Stored data
------------------------------------------------

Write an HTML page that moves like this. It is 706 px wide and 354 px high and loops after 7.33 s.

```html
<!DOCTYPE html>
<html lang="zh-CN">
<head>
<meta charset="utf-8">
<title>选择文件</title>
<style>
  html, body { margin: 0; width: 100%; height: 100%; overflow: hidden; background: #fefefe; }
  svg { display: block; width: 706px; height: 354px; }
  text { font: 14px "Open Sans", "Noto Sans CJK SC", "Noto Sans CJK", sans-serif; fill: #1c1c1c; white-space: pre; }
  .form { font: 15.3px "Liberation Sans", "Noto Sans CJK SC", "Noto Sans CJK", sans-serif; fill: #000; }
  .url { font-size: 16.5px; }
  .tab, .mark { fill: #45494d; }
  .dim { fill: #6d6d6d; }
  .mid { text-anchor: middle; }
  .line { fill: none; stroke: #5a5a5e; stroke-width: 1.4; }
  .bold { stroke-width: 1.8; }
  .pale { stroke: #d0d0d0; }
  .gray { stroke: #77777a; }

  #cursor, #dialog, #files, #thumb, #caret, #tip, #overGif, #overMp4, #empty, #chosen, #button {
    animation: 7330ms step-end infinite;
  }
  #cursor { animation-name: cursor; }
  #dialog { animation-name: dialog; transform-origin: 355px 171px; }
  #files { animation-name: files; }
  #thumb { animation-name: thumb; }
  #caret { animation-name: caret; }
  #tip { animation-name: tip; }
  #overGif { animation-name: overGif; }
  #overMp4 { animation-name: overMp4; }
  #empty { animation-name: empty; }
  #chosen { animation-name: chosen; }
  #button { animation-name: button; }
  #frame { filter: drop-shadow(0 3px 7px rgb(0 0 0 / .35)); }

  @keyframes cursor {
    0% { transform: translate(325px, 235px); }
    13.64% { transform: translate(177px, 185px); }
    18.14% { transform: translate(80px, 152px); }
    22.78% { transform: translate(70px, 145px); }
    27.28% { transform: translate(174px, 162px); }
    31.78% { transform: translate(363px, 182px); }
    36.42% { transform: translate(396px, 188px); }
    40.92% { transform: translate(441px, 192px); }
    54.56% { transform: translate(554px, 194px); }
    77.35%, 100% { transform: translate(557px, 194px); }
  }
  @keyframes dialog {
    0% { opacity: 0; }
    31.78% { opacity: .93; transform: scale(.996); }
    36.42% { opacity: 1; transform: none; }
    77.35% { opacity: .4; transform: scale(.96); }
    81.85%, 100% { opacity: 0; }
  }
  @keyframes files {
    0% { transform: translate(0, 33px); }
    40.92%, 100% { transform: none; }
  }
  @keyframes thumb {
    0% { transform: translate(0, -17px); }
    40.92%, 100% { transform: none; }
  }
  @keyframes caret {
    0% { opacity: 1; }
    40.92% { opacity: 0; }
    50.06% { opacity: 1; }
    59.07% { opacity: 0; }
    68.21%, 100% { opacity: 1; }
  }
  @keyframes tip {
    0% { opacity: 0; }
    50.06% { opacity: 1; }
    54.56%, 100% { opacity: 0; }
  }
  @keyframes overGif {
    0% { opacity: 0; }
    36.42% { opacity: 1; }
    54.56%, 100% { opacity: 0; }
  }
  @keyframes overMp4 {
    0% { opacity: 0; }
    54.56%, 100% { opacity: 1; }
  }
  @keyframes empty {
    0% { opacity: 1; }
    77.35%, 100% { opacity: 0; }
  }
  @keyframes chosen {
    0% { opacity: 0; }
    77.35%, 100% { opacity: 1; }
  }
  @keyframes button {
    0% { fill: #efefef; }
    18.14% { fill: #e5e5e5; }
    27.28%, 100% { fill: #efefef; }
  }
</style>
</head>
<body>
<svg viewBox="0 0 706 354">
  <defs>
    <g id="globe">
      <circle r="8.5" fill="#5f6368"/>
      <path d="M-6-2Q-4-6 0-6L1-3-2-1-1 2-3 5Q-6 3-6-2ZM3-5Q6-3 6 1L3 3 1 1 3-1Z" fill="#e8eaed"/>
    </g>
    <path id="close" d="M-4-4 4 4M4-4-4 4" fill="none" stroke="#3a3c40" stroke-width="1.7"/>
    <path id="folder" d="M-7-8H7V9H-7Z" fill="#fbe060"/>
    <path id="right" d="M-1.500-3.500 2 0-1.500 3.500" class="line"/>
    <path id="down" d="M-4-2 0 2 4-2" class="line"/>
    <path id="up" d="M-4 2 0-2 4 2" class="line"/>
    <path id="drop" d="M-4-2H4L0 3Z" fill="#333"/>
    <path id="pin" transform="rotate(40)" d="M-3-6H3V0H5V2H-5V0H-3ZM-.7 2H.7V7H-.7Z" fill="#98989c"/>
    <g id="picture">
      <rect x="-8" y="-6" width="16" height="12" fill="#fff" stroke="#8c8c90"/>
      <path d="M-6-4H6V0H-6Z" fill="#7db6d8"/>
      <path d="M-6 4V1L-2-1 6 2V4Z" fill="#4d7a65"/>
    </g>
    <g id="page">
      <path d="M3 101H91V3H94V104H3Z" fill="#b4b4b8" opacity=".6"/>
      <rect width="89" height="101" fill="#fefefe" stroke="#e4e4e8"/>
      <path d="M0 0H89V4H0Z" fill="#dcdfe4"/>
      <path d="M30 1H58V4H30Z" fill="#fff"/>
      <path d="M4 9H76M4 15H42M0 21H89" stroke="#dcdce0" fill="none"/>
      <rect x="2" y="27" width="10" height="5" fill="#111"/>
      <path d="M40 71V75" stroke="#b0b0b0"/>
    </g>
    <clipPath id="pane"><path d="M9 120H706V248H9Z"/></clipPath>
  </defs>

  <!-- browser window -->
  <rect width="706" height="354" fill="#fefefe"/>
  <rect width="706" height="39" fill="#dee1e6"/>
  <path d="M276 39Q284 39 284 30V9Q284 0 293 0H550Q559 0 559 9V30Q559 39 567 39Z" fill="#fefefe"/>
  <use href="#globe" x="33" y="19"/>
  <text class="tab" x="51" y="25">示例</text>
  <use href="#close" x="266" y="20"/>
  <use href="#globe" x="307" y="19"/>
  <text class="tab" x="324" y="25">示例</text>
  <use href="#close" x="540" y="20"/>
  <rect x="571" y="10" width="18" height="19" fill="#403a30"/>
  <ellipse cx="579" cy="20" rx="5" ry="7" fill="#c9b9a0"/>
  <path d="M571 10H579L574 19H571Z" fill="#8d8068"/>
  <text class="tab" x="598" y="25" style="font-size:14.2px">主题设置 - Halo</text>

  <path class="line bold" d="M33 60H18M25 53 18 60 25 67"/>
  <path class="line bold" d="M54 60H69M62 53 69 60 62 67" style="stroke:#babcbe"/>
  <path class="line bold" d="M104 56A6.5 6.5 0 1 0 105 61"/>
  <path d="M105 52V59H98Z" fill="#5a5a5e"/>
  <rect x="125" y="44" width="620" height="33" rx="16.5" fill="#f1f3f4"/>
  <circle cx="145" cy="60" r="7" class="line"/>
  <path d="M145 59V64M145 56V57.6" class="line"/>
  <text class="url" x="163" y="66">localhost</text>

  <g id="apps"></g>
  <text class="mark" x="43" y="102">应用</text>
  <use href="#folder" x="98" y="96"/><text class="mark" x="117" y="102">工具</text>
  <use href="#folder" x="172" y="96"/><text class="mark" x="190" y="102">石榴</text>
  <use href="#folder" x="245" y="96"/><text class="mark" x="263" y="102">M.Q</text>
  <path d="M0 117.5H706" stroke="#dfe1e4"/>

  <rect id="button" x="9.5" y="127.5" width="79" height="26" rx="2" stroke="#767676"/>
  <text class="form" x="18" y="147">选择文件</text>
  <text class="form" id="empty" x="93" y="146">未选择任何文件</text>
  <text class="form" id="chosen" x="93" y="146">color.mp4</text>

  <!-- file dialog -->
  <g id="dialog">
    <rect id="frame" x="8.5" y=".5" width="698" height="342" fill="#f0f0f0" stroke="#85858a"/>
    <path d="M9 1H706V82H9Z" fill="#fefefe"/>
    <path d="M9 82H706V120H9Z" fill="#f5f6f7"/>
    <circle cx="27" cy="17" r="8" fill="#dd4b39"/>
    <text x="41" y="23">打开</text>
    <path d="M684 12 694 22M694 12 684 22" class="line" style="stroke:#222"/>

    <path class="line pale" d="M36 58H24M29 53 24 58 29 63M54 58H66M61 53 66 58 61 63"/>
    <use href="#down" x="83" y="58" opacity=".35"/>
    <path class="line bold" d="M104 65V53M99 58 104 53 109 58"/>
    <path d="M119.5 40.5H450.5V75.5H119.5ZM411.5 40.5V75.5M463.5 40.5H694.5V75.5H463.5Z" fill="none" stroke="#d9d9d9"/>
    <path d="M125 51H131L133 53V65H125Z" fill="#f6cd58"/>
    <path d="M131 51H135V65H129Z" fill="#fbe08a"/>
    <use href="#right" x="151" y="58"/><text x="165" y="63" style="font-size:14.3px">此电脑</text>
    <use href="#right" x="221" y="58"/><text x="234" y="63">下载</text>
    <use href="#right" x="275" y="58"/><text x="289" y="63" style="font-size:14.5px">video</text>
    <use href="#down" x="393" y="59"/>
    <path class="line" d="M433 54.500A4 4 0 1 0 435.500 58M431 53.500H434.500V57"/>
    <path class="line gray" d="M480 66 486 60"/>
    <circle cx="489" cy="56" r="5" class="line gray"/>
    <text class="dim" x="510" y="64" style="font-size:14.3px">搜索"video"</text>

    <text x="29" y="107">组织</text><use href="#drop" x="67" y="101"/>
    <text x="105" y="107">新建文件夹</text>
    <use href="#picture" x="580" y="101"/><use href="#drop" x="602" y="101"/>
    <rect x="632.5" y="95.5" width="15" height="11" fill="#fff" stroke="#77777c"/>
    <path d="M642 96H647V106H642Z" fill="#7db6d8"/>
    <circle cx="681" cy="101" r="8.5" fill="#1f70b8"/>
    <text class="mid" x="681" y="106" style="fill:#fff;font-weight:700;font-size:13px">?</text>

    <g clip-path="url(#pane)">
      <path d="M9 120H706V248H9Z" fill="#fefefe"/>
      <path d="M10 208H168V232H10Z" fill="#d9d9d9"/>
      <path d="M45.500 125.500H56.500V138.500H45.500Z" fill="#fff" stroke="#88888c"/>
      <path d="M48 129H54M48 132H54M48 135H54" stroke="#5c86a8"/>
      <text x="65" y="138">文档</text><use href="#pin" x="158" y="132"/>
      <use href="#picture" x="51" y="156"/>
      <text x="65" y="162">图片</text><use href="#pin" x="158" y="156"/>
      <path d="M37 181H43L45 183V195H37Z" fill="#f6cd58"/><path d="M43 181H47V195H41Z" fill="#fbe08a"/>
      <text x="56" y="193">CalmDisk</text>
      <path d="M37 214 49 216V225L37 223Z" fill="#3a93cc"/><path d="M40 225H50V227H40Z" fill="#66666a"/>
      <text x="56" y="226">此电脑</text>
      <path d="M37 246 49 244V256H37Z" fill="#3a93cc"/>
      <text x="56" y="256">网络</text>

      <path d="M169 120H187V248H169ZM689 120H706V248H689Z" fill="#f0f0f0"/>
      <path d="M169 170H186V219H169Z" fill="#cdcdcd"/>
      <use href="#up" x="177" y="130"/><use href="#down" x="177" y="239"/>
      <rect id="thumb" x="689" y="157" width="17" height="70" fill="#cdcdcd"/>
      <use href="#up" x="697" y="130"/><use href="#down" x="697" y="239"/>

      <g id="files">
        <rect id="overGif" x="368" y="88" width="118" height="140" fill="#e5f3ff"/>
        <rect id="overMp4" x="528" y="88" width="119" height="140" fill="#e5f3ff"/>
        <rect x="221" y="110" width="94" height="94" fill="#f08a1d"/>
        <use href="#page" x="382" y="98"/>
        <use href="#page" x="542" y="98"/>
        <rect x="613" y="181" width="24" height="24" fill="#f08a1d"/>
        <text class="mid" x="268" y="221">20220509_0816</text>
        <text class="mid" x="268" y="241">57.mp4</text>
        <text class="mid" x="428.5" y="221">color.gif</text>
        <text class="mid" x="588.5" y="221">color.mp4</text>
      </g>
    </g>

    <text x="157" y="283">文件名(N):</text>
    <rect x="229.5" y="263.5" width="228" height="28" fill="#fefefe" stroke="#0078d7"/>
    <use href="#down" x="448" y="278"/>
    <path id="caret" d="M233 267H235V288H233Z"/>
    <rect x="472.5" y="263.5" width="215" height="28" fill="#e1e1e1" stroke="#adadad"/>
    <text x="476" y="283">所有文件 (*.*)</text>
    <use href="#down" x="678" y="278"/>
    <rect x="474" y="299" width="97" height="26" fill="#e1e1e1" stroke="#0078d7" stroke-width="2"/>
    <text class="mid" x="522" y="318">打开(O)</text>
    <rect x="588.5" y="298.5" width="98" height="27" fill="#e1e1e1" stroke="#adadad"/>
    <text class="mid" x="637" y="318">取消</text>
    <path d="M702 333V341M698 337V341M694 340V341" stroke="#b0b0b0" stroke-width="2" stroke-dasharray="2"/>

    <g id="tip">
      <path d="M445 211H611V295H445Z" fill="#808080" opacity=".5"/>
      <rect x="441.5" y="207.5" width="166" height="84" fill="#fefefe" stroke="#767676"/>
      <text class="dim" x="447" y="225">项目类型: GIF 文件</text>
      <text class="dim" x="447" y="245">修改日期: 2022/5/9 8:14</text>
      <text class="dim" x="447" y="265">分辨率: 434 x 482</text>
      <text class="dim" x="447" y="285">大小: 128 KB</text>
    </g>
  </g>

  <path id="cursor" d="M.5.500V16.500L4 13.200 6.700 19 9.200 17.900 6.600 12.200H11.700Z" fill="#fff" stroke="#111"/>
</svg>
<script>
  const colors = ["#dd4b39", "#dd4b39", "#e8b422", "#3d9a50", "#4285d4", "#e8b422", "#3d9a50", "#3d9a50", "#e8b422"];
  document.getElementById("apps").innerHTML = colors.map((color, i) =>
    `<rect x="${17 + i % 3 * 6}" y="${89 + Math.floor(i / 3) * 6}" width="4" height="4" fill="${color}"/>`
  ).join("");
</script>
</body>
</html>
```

------------------------------------------------

▶ **Task objective**
This task calls for the number of lines in the entries that contain the string "animation", with no accompanying text.

▶ **Your response**
12